Copy each line of the data below with the word "filter".

§ Task material:

Content starts

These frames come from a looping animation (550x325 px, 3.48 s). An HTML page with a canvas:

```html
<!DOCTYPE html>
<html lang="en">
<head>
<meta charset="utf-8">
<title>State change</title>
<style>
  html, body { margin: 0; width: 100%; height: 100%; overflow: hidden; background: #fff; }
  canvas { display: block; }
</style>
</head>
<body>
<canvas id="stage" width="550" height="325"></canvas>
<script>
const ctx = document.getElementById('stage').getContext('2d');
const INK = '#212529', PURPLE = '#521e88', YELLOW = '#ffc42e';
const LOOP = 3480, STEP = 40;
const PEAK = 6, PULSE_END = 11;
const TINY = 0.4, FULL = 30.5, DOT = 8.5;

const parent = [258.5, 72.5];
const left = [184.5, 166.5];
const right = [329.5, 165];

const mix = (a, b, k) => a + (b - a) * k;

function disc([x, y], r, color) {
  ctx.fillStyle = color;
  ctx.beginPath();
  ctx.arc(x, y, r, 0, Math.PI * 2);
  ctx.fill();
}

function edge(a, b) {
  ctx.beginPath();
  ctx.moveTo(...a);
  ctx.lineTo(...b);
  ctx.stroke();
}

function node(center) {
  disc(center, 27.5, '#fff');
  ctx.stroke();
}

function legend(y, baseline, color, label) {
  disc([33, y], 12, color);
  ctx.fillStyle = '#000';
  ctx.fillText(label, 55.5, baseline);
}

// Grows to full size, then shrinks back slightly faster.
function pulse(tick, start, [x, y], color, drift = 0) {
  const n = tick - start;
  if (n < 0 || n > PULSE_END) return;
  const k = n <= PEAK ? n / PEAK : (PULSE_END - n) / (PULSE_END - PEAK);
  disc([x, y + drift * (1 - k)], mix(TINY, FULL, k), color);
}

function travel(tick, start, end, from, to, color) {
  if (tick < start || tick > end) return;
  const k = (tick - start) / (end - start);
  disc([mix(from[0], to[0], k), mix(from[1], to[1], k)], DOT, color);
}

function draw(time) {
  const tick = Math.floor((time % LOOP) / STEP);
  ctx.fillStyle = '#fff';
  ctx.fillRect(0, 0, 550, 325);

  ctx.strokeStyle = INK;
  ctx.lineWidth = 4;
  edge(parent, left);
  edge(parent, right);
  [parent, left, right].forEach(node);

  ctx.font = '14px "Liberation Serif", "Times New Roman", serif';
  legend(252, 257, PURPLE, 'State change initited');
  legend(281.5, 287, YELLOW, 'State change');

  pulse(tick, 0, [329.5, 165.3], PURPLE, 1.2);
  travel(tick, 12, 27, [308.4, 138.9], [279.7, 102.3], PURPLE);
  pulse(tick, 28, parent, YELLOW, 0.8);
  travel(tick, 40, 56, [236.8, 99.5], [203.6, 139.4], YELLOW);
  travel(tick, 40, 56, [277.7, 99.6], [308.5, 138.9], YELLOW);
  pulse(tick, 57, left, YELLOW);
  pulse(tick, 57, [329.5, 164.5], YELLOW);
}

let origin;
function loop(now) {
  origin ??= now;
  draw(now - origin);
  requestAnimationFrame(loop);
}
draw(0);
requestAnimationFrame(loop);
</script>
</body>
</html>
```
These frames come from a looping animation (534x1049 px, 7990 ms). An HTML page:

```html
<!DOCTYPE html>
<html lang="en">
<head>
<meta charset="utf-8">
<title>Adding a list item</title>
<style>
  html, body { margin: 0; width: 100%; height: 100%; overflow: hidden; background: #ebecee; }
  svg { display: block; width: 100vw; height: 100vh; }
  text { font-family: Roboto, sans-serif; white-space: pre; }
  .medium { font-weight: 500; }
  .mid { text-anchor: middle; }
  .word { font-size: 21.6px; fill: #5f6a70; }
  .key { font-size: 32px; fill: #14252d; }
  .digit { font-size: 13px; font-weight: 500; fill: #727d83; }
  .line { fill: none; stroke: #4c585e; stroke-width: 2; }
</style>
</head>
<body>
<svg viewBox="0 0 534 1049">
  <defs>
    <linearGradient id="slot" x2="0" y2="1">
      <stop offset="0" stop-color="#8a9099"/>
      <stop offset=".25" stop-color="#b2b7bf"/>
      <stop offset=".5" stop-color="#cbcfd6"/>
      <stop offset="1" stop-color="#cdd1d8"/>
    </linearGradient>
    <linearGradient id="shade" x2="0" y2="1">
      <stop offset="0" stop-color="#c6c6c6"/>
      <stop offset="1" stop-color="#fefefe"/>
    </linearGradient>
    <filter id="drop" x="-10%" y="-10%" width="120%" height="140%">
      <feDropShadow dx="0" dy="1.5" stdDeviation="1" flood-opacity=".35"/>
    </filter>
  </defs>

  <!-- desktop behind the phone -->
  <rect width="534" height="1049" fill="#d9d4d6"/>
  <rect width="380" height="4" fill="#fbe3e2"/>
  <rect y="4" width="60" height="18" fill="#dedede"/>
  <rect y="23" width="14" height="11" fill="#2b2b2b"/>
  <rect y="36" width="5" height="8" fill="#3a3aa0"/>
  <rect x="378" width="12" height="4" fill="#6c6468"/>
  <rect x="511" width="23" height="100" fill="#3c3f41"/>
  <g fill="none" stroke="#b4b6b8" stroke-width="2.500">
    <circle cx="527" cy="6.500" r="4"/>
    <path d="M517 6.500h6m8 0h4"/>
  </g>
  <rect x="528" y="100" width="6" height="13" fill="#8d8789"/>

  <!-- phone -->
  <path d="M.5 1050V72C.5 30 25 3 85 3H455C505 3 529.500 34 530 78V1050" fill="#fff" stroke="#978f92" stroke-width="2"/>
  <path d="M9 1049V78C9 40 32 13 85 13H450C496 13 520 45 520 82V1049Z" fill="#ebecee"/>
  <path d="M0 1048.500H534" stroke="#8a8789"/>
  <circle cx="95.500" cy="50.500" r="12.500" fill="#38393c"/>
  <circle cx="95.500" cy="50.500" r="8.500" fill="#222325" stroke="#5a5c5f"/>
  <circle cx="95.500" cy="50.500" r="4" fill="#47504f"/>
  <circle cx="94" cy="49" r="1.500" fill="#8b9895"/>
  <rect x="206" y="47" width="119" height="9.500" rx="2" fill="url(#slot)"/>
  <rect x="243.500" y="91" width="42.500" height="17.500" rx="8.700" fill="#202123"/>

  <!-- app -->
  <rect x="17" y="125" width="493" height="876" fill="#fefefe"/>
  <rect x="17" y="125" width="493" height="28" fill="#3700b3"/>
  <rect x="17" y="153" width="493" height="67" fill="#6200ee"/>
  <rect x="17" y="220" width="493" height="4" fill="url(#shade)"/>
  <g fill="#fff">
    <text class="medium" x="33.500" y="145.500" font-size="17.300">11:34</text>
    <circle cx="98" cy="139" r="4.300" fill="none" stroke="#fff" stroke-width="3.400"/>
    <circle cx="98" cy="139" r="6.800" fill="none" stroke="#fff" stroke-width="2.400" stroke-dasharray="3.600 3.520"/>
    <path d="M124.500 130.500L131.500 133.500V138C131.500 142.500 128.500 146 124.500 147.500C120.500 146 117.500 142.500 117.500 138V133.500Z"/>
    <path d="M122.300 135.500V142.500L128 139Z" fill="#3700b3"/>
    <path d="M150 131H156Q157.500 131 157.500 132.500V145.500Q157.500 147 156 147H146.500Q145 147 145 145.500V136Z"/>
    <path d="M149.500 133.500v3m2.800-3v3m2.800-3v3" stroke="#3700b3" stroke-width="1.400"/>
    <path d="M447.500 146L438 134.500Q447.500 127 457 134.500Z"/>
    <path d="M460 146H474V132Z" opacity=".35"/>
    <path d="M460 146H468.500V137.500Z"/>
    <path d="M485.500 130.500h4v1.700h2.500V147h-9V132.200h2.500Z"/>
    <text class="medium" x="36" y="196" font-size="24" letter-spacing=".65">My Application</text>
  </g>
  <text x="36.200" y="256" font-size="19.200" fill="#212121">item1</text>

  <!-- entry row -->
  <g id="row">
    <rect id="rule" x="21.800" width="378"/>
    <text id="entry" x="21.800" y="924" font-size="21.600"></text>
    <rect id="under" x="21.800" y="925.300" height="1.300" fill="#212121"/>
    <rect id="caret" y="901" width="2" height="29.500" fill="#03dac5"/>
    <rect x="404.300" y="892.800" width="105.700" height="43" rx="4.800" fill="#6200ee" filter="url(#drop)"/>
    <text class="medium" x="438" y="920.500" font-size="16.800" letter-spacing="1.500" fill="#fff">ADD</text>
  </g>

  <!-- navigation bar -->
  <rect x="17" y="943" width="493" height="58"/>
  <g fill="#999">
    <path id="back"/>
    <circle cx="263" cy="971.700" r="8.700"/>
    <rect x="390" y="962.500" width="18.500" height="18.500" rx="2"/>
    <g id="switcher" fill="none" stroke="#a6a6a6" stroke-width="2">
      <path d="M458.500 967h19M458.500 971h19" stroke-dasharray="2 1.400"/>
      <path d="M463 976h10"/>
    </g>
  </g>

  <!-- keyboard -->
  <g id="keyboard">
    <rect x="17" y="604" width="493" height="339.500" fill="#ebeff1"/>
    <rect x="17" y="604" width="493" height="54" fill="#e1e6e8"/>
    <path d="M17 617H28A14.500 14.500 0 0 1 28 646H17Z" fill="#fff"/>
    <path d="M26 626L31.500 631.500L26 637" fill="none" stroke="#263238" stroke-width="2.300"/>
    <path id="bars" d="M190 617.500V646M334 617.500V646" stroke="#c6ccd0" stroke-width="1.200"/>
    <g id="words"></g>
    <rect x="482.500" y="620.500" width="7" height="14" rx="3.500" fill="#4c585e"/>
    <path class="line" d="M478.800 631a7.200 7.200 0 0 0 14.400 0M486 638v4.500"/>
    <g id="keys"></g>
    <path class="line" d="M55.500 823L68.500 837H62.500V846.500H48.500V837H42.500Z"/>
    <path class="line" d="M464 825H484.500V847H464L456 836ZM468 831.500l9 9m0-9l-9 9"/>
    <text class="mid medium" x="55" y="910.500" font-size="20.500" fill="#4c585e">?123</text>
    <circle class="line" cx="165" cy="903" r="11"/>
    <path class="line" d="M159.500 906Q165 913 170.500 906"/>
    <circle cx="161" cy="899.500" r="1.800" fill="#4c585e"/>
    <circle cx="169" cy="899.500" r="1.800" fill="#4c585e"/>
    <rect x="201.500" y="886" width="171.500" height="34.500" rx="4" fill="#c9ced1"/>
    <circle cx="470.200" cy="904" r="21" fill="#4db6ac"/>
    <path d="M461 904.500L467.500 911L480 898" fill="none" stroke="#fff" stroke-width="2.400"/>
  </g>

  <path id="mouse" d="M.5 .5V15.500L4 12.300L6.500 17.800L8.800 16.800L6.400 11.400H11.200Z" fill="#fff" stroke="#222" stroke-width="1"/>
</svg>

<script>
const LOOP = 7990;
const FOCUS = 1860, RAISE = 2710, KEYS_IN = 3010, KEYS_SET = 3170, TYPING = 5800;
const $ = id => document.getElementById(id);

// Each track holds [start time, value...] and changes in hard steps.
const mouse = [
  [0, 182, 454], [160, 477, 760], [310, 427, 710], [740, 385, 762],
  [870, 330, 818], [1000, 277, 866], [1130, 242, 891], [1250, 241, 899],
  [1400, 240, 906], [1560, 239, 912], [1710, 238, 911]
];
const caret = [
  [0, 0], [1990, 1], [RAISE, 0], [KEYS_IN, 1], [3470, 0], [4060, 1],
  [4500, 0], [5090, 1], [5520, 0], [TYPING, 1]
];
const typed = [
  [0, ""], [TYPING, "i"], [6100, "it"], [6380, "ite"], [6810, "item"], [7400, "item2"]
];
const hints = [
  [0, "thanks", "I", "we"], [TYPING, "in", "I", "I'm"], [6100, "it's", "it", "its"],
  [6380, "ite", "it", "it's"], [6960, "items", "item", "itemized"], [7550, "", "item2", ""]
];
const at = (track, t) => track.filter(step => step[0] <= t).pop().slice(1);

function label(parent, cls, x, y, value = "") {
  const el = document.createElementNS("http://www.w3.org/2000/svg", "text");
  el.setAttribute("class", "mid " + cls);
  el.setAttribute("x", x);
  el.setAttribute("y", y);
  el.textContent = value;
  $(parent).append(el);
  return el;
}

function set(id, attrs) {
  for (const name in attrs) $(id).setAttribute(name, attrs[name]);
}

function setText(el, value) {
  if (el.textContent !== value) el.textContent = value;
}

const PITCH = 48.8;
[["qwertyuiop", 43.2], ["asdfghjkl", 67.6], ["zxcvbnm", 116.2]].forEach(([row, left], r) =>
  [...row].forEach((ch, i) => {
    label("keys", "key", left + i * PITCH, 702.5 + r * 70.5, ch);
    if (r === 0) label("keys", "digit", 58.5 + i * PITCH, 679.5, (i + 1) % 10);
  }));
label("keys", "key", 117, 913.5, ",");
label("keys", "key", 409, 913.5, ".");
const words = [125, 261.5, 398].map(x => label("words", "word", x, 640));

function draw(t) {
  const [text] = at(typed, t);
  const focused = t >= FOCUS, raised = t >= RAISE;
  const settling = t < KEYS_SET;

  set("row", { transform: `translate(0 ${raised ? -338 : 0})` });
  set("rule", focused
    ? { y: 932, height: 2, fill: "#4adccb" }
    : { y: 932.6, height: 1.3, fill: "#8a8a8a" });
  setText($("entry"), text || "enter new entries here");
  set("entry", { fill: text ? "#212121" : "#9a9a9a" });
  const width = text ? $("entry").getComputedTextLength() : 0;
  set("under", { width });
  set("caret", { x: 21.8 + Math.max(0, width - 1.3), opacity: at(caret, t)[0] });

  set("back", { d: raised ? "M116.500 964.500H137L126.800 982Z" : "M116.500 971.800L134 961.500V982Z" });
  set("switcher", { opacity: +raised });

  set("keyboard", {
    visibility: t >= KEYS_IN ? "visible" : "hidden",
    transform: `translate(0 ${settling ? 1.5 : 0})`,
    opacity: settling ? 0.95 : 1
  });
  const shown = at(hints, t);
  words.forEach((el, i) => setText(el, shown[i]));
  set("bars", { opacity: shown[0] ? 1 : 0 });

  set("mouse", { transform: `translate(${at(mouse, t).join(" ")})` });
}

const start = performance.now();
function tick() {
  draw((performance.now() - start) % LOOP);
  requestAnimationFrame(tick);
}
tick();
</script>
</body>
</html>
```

Content ends

§ Expected answer:
    <filter id="drop" x="-10%" y="-10%" width="120%" height="140%">
    </filter>
    <rect x="404.300" y="892.800" width="105.700" height="43" rx="4.800" fill="#6200ee" filter="url(#drop)"/>
const at = (track, t) => track.filter(step => step[0] <= t).pop().slice(1);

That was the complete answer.